Event Detail

Event Type: 
Applied Mathematics and Computation Seminar
Friday, March 6, 2015 - 12:00 to 13:00
KEAR 112

Speaker Info

Thermal Sciences Division, National Energy Technology Laboratory (NETL), U.S. Department of Energy
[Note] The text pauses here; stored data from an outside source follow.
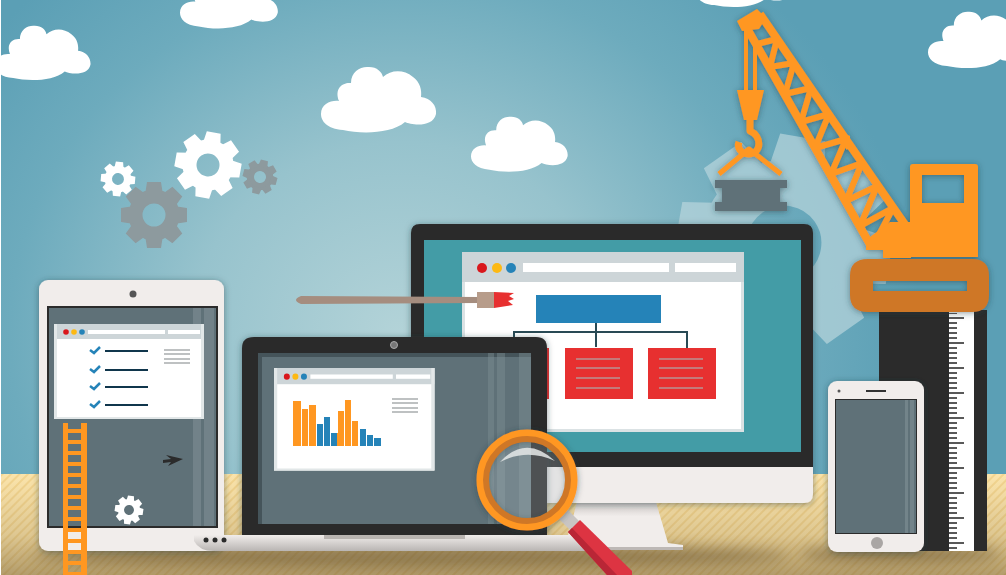
<!DOCTYPE html>
<html lang="en">
<head>
<meta charset="utf-8">
<title>Web construction illustration</title>
<style>
:root{--sky-light:#a9cdd4;--sky:#5b9fb5;--orange:#ff9721;--rust:#cf7726;--dark:#2b2b2b;--slate:#5f7178;--shell:#f1edeb;--teal:#439ca6;--blue:#2583b8;--red:#e73030;--bar:#cdd5d8;--grey:#8d9a9e;--navy:#10364c}
html,body{margin:0;overflow:hidden;background:#fff}
svg{display:block;width:1006px;height:575px}
.orange{fill:var(--orange)}.rust{fill:var(--rust)}.dark{fill:var(--dark)}.slate{fill:var(--slate)}.shell{fill:var(--shell)}
.teal{fill:var(--teal)}.blue{fill:var(--blue)}.red{fill:var(--red)}.bar{fill:var(--bar)}.white{fill:#fff}
.dot-red{fill:#d9171c}.dot-yellow{fill:#fdb913}
.boom,.rope{fill:none;stroke:var(--orange);stroke-linejoin:round}
.white-gear{color:#fff}.grey-gear{color:var(--grey)}
.tick{fill:none;stroke:var(--blue);stroke-width:2.5}
.rule{stroke:var(--navy);stroke-width:2}
.note{stroke:#a9adaf;stroke-width:1.5}
</style>
</head>
<body>
<svg viewBox="0 0 1006 575" role="img" aria-label="Devices, tools and a crane building a website">
<defs>
<radialGradient id="sky" gradientUnits="userSpaceOnUse" cx="400" cy="330" r="520" gradientTransform="translate(0 30) scale(1 .92)">
<stop offset="0" stop-color="#b3d3d8"/><stop offset=".4" stop-color="#97c3cd"/><stop offset=".75" stop-color="#6dabbd"/><stop offset="1" stop-color="#5b9fb5"/>
</radialGradient>
<pattern id="grain" width="6" height="6" patternUnits="userSpaceOnUse" patternTransform="rotate(45)">
<rect width="6" height="6" fill="#fbe4ab"/><rect width="2" height="6" fill="#f3d590"/>
</pattern>
<linearGradient id="desk-shade" x2="0" y2="1"><stop offset="0" stop-color="#6b552c" stop-opacity="0"/><stop offset=".6" stop-color="#6b552c" stop-opacity=".2"/><stop offset="1" stop-color="#6b552c" stop-opacity=".5"/></linearGradient>
<linearGradient id="foot" x2="0" y2="1"><stop offset="0" stop-color="#c9c4c2"/><stop offset=".3" stop-color="#f1edeb"/></linearGradient>
<linearGradient id="deck" x2="0" y2="1"><stop offset="0" stop-color="#f1edeb"/><stop offset="1" stop-color="#b9b5b3"/></linearGradient>
<filter id="shadow" x="-20%" y="-20%" width="140%" height="140%"><feDropShadow dx="0" dy="1" stdDeviation="3" flood-color="#24363d" flood-opacity=".5"/></filter>
<filter id="blur" x="-20%" y="-100%" width="140%" height="300%"><feGaussianBlur stdDeviation="7"/></filter>
<path id="cloud" class="white" d="M22 64C6 63 0 55 0 48C0 38 10 34 18 35C13 22 22 16 30 17C30 5 40 0 48 1C56 1 61 6 62 11C70 4 82 3 92 11C99 16 101 24 100 31C110 32 116 40 115 48C112 62 90 59 84 56C70 68 40 68 22 64Z"/>
<path id="tooth-pair" d="M-7-33H7L9-20H-9ZM-7 33H7L9 20H-9Z"/>
<g id="gear" fill="currentColor">
<circle r="18.5" fill="none" stroke="currentColor" stroke-width="14"/>
<use href="#tooth-pair"/><use href="#tooth-pair" transform="rotate(45)"/><use href="#tooth-pair" transform="rotate(90)"/><use href="#tooth-pair" transform="rotate(135)"/>
</g>
<g id="browser">
<rect class="white" width="150" height="95"/><rect class="bar" width="150" height="15"/>
<path d="M0 0H3V95H0ZM147 0H150V95H147ZM0 93H150V95H0Z" fill="#e2e7e8"/>
<circle class="dot-red" cx="12" cy="8" r="2.8"/><circle class="dot-yellow" cx="20" cy="8" r="2.8"/><circle class="blue" cx="28" cy="8" r="2.8"/>
<rect class="white" x="34" y="6" width="77" height="4"/><rect class="white" x="114" y="6" width="32" height="4"/>
</g>
<g id="text-note" class="note"><path d="M0 0H26M0 4H26M0 9H26M0 13H26"/></g>
<g id="check-row"><path class="tick" d="M0 0L4 3L10-3"/><path class="rule" d="M15 1H58"/></g>
<g id="card"><rect class="red" width="68" height="51"/><path d="M11 11H55M11 20H55M11 30H55M11 40H55" stroke="#b99393" stroke-width="1.4"/></g>
<pattern id="marks" width="24" height="25" patternUnits="userSpaceOnUse" x="949" y="317"><path d="M0 1H15M0 6H8M0 11H8M0 16H8M0 21H8" stroke="#222" stroke-width="1.3"/></pattern>
<pattern id="rungs" width="24" height="11" patternUnits="userSpaceOnUse" x="63" y="429"><rect class="orange" width="24" height="4"/></pattern>
<clipPath id="site-clip"><rect x="462" y="252" width="282" height="180"/></clipPath>
</defs>

<g id="background">
<rect width="1006" height="475" fill="url(#sky)"/>
<rect y="474" width="1006" height="101" fill="url(#grain)"/>
<rect y="474" width="1006" height="101" fill="url(#desk-shade)"/>
<ellipse cx="410" cy="556" rx="380" ry="12" fill="#5d4a28" opacity=".5" filter="url(#blur)"/>
<ellipse cx="900" cy="554" rx="100" ry="9" fill="#5d4a28" opacity=".5" filter="url(#blur)"/>
</g>

<g id="clouds">
<use href="#cloud" transform="translate(-5 25) scale(.83)"/>
<use href="#cloud" transform="translate(180 -28) scale(.85)"/>
<use href="#cloud" transform="translate(321 66)"/>
<use href="#cloud" transform="translate(471 116) scale(.84)"/>
<use href="#cloud" transform="translate(696 -48) scale(.83)"/>
<use href="#cloud" transform="translate(928 11) scale(.86)"/>
</g>

<g id="gears">
<use href="#gear" class="grey-gear" transform="translate(154 215)"/>
<use href="#gear" class="grey-gear" transform="translate(260 177) rotate(15) scale(.52)"/>
<use href="#gear" class="white-gear" transform="translate(208 165) rotate(10)"/>
<use href="#gear" class="white-gear" transform="translate(118 179) rotate(5) scale(.52)"/>
<use href="#gear" color="#b9d6dd" opacity=".7" transform="translate(784 243) rotate(10) scale(3.25)"/>
</g>

<g id="ruler-stand">
<rect class="dark" x="879" y="310" width="108" height="241"/>
<rect class="white" x="949" y="310" width="25" height="241"/>
<rect x="949" y="313" width="24" height="237" fill="url(#marks)"/>
</g>

<g id="crane" filter="url(#shadow)">
<path class="boom" stroke-width="8" d="M744 23L872 248M760 14L845 138L906 226M845 138L850 148"/>
<path class="boom" stroke-width="6" d="M757 44L777 39L770 67L794 63L785 94L811 88L801 122L829 114L815 148L846 139L831 174L862 163L846 201L877 186L860 226L893 208L873 246"/>
<path class="orange" d="M737 21L757 9L766 18L759 29L742 31ZM838 131L850 136L850 150L842 146ZM866 240L890 222L911 222V258H883V250H866Z"/>
<path class="orange" fill-rule="evenodd" d="M913 164H975Q978 164 978 167V257H884V232L910 222V167Q910 164 913 164ZM922 175V203H964V175Z"/>
<path class="rope" stroke-width="4" d="M746 28V92M755 38V92"/>
<path class="orange" d="M737 90H764L757 120H744Z"/>
<path class="rope" stroke-width="7" d="M750 118V131C762 136 762 153 749 154C740 154 737 147 739 142"/>
<path class="rope" stroke-width="5" d="M719 174L749 149L781 174"/>
<path class="slate" d="M715 180H787V188H780V202H787V211H715V202H722V188H715Z"/>
<path class="rust" fill-rule="evenodd" d="M868 259H972Q989 259 989 276V295Q989 312 972 312H868Q850 312 850 295V276Q850 259 868 259ZM873 281V291H967V281Z"/>
</g>

<g id="monitor">
<path d="M577 502H656L668 543L683 545V550H540L566 543Z" fill="url(#foot)"/>
<path d="M540 547H683V550H540Z" fill="#bdb8b5"/>
<g filter="url(#shadow)">
<path class="shell" d="M411 460H813V494Q813 503 804 503H420Q411 503 411 494Z"/>
<path class="dark" d="M420 224H804Q813 224 813 233V467H411V233Q411 224 420 224Z"/>
</g>
<rect class="teal" x="424" y="240" width="377" height="212"/>
<g id="website" clip-path="url(#site-clip)">
<rect class="white" x="462" y="252" width="282" height="180"/>
<rect class="bar" x="462" y="252" width="282" height="30"/>
<path d="M462 282H465V432H462ZM741 282H744V432H741ZM462 429H744V432H462Z" fill="#dbe2e4"/>
<circle class="dot-red" cx="482" cy="268" r="5"/><circle class="dot-yellow" cx="497" cy="268" r="5"/><circle class="blue" cx="511" cy="268" r="5"/>
<rect class="white" x="523" y="263" width="146" height="9"/><rect class="white" x="675" y="263" width="61" height="9"/>
<path d="M596 321V347M514 347V332H687V348" fill="none" stroke="#294a55" stroke-width="2"/>
<rect class="blue" x="536" y="295" width="125" height="28"/>
<use href="#card" x="481" y="348"/><use href="#card" x="565" y="348"/><use href="#card" x="648" y="348"/>
</g>
</g>

<g id="paintbrush">
<path d="M301 296L480 297V303L301 304Q291 300 301 296Z" fill="#a58d7f"/>
<path d="M477 292H494V308H477Z" fill="#b79c8a"/>
<path class="red" d="M494 292L514 293L509 296L514 299L508 301L513 305L494 308Z"/>
</g>

<g id="tablet">
<rect class="shell" x="39" y="280" width="185" height="271" rx="9" filter="url(#shadow)"/>
<rect class="dark" x="47" y="306" width="171" height="222"/>
<rect class="slate" x="49" y="308" width="167" height="218"/>
<path d="M193 308H201V526H193ZM204 308H214V526H204Z" fill="#819197" opacity=".55"/>
<circle cx="133" cy="294" r="3.5" fill="#555"/>
<use href="#browser" x="54" y="324"/>
<use href="#check-row" x="90" y="350"/><use href="#check-row" x="90" y="369"/><use href="#check-row" x="90" y="386"/><use href="#check-row" x="90" y="404"/>
<use href="#text-note" x="164" y="350"/>
<path class="dark" d="M183 459L166 455L171 459L163 460V463L171 462L168 466Z"/>
<use href="#gear" class="white-gear" transform="translate(129 510) rotate(8) scale(.43)"/>
</g>

<g id="ladder">
<rect x="63" y="429" width="24" height="146" fill="url(#rungs)"/>
<path class="orange" d="M63 423H68V575H63ZM81 423H87V575H81Z"/>
</g>

<g id="laptop">
<path class="dark" d="M254 337H536Q547 337 547 348V536H242V348Q242 337 254 337Z" filter="url(#shadow)"/>
<path class="slate" d="M258 353H531V524H258Z"/>
<path d="M258 353H531V357H262V524H258Z" fill="#45545a"/>
<path d="M488 353H494V524H488ZM497 353H505V524H497ZM519 353H531V524H519Z" fill="#819197" opacity=".4"/>
<circle cx="394" cy="345" r="3.5" fill="#777" stroke="#aaa"/>
<path d="M194 535H585V551H214Q199 551 194 541Z" fill="url(#deck)"/>
<rect x="324" y="535" width="141" height="4" fill="#b9b4b1"/>
<circle class="dark" cx="206" cy="540" r="2.5"/><circle class="dark" cx="215" cy="540" r="2.5"/><circle class="dark" cx="224" cy="540" r="2.5"/>
<use href="#browser" transform="translate(274 368) scale(1.07 1.08)"/>
<path class="orange" d="M293 401H301V446H293ZM302 409H308V446H302ZM309 405H316V446H309ZM331 433H338V446H331ZM338 411H344V446H338ZM345 400H351V446H345ZM352 421H358V446H352Z"/>
<path class="blue" d="M317 424H323V446H317ZM324 417H330V446H324ZM331 433H337V446H331ZM360 429H366V446H360ZM367 435H373V446H367ZM374 438H381V446H374Z"/>
<use href="#text-note" x="392" y="399"/>
</g>

<g id="magnifier">
<path d="M558 518L567 509L582 524L573 533Z" fill="#c9c5c3"/>
<path d="M568 532L580 520L632 571V575H607Z" fill="#dd3442"/>
<path d="M568 532L572 528L617 575H607Z" fill="#b92636"/>
<circle cx="527" cy="480" r="41" fill="#b6c4c9" opacity=".25"/>
<circle cx="527" cy="480" r="45" fill="none" stroke="var(--orange)" stroke-width="11" filter="url(#shadow)"/>
<circle cx="527" cy="480" r="41" fill="none" stroke="var(--rust)" stroke-width="6"/>
<path d="M500 462Q526 434 555 461Q527 448 500 462Z" fill="#e6e9e9" opacity=".85"/>
</g>

<g id="phone">
<rect class="shell" x="828" y="381" width="96" height="171" rx="9" filter="url(#shadow)"/>
<rect class="dark" x="835" y="399" width="82" height="135"/>
<rect class="slate" x="836" y="400" width="80" height="133"/>
<path d="M905 400H908V533H905ZM910 400H914V533H910Z" fill="#819197" opacity=".6"/>
<path d="M866 391H886" stroke="#333" stroke-width="2"/><circle cx="839" cy="391" r="1.5" fill="#555"/>
<circle cx="877" cy="543" r="6" fill="#aaa6a4"/>
</g>
<rect id="left-edge" class="white" width="1" height="575"/>
</svg>
</body>
</html>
When developing and applying measurement systems, it is important to consider the
analysis and characterization approaches in the specific context of the measurement
hardware, system to be measured, and the desired outcome. The measurement might
be for determining a physical quantity of interest in the system, or it may be toward
assessing a qualitative state of a system. In advanced systems, multiple measurements
including calibration and characterization routines are usually needed to get results. This
necessitates a propagation of uncertainty analysis. However, all the system variables
which can impact the measurement are rarely all known or even well defined in the real
world. This talk discusses practical considerations in the application of advanced
measurement systems using 2 case studies at NETL with a focus from system analysis
to measurement result.
In the first case, the measurand was the heat flux into a boiler water wall and accuracy
was important. A network of temperature point measurements was implemented and
heat flux was determined based on Fourier’s law of heat conduction. Uncertainty
quantification methodology is discussed and results determined with a typical as-
received device measurement uncertainty of about +/- 30%. A calibration system was
designed and built to characterize and correct for suspected systematic errors with an
expected improvement in heat flux uncertainty to better then +/- 5%. Boiler testing
results showed an improvement in precision for adjacent heat flux pairs close to the
expectation, with a similar improvement in accuracy expected. The measurements also
show interesting drift characteristics during some testing which is thought to have been
caused by uneven ash/slag deposits on the boiler walls.
In the second case, a measurement system was developed and deployed to diagnose
the arc distribution in vacuum arc remelting furnaces. Identifying constricted arc column
conditions at a time scale pertinent to alloy solidification was important. A method based
on the Maxwell-Ampere law and magnetic field measurements external to the system
was used. To characterize system parameters, a 3D Magnetostatic finite element model
(FEM) of the furnace under various arc position states was constructed and
implemented. Then the FEM output data set was fit to a simplified equation based on the
Biot-Savart law in order to decrease computational times in a real time measurement
system scenario. Testing on an industrial furnace showed that significant arc
constrictions persisted during melting and several characteristic arc distributions were
observed. Results also suggested that there were more arcs in the furnace at a given
time then could be uniquely located using the number of sensors deployed.